● Available data
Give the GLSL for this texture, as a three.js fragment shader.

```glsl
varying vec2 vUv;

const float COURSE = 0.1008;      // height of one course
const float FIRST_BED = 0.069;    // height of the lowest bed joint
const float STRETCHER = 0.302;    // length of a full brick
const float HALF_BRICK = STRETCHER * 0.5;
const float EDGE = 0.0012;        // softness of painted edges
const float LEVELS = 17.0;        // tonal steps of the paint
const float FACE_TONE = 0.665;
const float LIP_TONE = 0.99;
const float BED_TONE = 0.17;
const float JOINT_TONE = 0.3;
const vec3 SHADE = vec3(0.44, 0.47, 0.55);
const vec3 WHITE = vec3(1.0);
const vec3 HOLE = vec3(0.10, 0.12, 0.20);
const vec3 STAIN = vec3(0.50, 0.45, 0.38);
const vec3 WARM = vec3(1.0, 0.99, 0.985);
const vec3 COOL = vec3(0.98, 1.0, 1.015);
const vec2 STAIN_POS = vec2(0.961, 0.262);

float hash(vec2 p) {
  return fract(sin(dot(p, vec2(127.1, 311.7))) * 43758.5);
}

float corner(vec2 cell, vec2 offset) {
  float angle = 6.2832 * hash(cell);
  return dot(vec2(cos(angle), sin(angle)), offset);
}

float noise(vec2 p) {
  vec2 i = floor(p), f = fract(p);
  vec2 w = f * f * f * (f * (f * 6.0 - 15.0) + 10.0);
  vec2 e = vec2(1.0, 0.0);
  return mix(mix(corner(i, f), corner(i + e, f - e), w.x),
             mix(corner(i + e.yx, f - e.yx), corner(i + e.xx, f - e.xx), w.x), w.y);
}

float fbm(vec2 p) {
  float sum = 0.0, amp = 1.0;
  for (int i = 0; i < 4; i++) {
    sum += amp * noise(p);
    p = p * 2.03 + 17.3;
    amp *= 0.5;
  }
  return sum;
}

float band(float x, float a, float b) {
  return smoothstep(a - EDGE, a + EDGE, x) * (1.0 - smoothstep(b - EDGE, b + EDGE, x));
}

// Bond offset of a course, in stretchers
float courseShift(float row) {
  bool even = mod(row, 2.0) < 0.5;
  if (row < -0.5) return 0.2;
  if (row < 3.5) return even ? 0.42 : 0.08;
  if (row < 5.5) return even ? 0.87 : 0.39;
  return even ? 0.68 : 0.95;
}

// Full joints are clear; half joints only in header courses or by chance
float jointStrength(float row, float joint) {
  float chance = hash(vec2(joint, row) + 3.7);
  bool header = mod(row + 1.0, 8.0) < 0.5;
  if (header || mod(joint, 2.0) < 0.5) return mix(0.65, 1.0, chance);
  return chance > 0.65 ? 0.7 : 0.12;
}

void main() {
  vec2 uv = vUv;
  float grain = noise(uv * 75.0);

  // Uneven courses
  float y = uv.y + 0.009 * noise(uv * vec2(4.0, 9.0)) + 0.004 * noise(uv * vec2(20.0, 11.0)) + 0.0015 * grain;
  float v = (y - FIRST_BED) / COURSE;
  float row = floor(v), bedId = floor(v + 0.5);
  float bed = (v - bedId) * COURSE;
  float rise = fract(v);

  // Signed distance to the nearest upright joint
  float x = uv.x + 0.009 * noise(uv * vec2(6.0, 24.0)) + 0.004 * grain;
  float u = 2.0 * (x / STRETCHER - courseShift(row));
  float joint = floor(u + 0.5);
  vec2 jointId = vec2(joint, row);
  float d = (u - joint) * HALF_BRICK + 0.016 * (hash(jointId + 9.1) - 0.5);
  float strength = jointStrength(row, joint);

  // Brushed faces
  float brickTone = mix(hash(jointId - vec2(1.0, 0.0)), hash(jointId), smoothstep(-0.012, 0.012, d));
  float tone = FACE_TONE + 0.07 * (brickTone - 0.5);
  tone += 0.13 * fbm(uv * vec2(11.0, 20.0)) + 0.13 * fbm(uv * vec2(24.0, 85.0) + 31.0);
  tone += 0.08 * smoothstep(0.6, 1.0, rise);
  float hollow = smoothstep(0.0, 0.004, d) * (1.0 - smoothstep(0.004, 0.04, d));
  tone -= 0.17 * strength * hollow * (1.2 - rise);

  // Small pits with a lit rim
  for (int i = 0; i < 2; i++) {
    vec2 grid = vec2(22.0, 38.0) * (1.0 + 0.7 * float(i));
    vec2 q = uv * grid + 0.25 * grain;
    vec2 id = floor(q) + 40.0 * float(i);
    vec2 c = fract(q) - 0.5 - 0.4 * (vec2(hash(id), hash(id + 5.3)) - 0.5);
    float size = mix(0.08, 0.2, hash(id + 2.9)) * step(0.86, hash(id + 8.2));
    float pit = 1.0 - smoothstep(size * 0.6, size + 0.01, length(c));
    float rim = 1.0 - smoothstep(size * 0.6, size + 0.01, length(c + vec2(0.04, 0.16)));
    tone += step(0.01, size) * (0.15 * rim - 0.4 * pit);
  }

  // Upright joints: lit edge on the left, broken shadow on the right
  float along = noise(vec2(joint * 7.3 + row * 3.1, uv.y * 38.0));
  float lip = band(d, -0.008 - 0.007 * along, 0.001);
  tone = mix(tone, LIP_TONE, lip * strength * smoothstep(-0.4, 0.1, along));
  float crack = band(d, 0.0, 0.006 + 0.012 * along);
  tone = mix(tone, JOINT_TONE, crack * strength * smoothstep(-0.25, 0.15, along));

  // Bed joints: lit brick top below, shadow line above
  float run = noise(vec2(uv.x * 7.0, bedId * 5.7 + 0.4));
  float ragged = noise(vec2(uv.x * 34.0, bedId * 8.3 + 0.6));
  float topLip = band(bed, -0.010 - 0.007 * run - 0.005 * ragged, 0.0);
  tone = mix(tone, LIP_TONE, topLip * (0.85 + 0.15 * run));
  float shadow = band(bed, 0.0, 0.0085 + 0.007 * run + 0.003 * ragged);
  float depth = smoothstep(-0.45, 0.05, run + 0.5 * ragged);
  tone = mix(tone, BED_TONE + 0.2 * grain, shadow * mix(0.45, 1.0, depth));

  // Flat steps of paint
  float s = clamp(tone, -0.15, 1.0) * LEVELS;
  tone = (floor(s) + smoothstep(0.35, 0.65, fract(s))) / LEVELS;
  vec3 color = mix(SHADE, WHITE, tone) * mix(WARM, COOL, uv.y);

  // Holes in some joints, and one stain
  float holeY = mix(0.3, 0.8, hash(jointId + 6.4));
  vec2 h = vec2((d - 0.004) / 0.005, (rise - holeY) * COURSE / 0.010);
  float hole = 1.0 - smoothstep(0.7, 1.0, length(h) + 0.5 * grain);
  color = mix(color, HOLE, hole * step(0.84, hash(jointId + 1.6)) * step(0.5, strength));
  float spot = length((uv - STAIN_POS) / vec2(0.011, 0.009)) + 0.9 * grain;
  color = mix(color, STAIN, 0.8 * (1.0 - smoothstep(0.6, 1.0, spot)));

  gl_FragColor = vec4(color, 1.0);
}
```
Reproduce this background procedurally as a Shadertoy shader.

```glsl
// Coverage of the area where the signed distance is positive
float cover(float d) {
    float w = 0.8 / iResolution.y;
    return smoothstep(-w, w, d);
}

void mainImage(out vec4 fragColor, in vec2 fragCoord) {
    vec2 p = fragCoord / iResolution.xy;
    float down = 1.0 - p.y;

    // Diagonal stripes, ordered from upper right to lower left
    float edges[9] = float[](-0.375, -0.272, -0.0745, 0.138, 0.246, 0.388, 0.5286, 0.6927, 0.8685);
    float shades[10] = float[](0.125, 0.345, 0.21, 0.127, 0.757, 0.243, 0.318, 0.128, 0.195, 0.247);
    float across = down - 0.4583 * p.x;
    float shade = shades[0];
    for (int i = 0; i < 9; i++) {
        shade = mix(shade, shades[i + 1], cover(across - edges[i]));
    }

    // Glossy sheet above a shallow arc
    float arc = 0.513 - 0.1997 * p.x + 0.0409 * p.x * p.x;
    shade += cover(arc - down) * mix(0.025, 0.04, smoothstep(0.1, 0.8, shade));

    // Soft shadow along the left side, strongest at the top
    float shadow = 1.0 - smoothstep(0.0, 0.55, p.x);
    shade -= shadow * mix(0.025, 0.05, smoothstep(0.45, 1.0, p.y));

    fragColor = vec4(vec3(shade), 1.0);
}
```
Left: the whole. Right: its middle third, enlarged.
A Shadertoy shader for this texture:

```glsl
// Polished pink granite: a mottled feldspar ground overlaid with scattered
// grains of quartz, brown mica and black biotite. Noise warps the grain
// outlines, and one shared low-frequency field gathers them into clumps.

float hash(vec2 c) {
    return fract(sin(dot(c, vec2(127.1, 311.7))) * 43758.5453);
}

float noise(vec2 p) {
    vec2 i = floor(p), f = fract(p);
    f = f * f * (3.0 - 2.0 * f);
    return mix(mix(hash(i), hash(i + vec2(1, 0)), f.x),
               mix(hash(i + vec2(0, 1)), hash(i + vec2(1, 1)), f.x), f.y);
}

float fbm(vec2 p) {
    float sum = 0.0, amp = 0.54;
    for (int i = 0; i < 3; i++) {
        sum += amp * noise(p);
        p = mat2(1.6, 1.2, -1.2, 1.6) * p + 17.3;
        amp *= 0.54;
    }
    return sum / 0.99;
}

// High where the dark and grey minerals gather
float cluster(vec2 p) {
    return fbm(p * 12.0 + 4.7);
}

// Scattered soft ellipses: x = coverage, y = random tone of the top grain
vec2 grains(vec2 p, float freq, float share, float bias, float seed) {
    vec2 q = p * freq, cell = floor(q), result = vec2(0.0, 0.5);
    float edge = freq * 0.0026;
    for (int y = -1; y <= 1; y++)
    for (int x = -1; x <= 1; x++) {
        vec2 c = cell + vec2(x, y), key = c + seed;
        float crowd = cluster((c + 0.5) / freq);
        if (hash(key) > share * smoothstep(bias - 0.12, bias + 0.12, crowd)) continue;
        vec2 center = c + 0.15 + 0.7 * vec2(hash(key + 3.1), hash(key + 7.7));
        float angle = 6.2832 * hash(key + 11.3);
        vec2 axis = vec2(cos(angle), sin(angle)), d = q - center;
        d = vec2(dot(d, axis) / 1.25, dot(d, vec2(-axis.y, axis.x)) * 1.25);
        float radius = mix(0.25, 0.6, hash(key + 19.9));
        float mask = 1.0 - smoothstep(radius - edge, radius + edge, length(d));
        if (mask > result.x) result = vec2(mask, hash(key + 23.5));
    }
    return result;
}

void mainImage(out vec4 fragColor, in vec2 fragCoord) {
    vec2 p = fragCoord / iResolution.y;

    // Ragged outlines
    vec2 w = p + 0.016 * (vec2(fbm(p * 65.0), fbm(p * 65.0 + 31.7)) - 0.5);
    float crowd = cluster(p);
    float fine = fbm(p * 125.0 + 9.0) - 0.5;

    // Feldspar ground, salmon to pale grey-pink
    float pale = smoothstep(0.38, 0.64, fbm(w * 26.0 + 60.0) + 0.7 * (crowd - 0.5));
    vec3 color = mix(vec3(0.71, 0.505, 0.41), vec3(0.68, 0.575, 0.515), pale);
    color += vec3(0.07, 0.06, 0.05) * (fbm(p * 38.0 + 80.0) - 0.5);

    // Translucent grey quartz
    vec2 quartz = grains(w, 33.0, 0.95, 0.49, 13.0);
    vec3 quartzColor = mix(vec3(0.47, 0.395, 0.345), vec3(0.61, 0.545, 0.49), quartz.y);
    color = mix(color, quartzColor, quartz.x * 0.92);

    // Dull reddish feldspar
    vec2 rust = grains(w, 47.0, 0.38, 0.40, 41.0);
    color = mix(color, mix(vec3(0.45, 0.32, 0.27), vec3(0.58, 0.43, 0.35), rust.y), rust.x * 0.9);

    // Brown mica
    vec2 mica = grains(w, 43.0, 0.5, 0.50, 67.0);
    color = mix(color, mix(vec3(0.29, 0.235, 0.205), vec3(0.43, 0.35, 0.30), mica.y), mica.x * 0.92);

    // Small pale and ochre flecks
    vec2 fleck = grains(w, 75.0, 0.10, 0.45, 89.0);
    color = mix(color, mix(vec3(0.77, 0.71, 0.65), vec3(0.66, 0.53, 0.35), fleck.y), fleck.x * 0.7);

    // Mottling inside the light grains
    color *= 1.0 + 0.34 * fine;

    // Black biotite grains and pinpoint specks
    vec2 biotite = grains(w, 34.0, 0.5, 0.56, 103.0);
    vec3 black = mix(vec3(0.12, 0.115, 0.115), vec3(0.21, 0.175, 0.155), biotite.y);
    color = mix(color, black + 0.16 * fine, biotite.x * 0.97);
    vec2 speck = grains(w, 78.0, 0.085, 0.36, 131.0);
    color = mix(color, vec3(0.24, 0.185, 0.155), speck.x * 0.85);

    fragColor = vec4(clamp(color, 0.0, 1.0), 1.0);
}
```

● The task
Identify and extract each line of the listing that contains "grains".

● Completed task
// grains of quartz, brown mica and black biotite. Noise warps the grain
vec2 grains(vec2 p, float freq, float share, float bias, float seed) {
    vec2 quartz = grains(w, 33.0, 0.95, 0.49, 13.0);
    vec2 rust = grains(w, 47.0, 0.38, 0.40, 41.0);
    vec2 mica = grains(w, 43.0, 0.5, 0.50, 67.0);
    vec2 fleck = grains(w, 75.0, 0.10, 0.45, 89.0);
    // Mottling inside the light grains
    // Black biotite grains and pinpoint specks
    vec2 biotite = grains(w, 34.0, 0.5, 0.56, 103.0);
    vec2 speck = grains(w, 78.0, 0.085, 0.36, 131.0);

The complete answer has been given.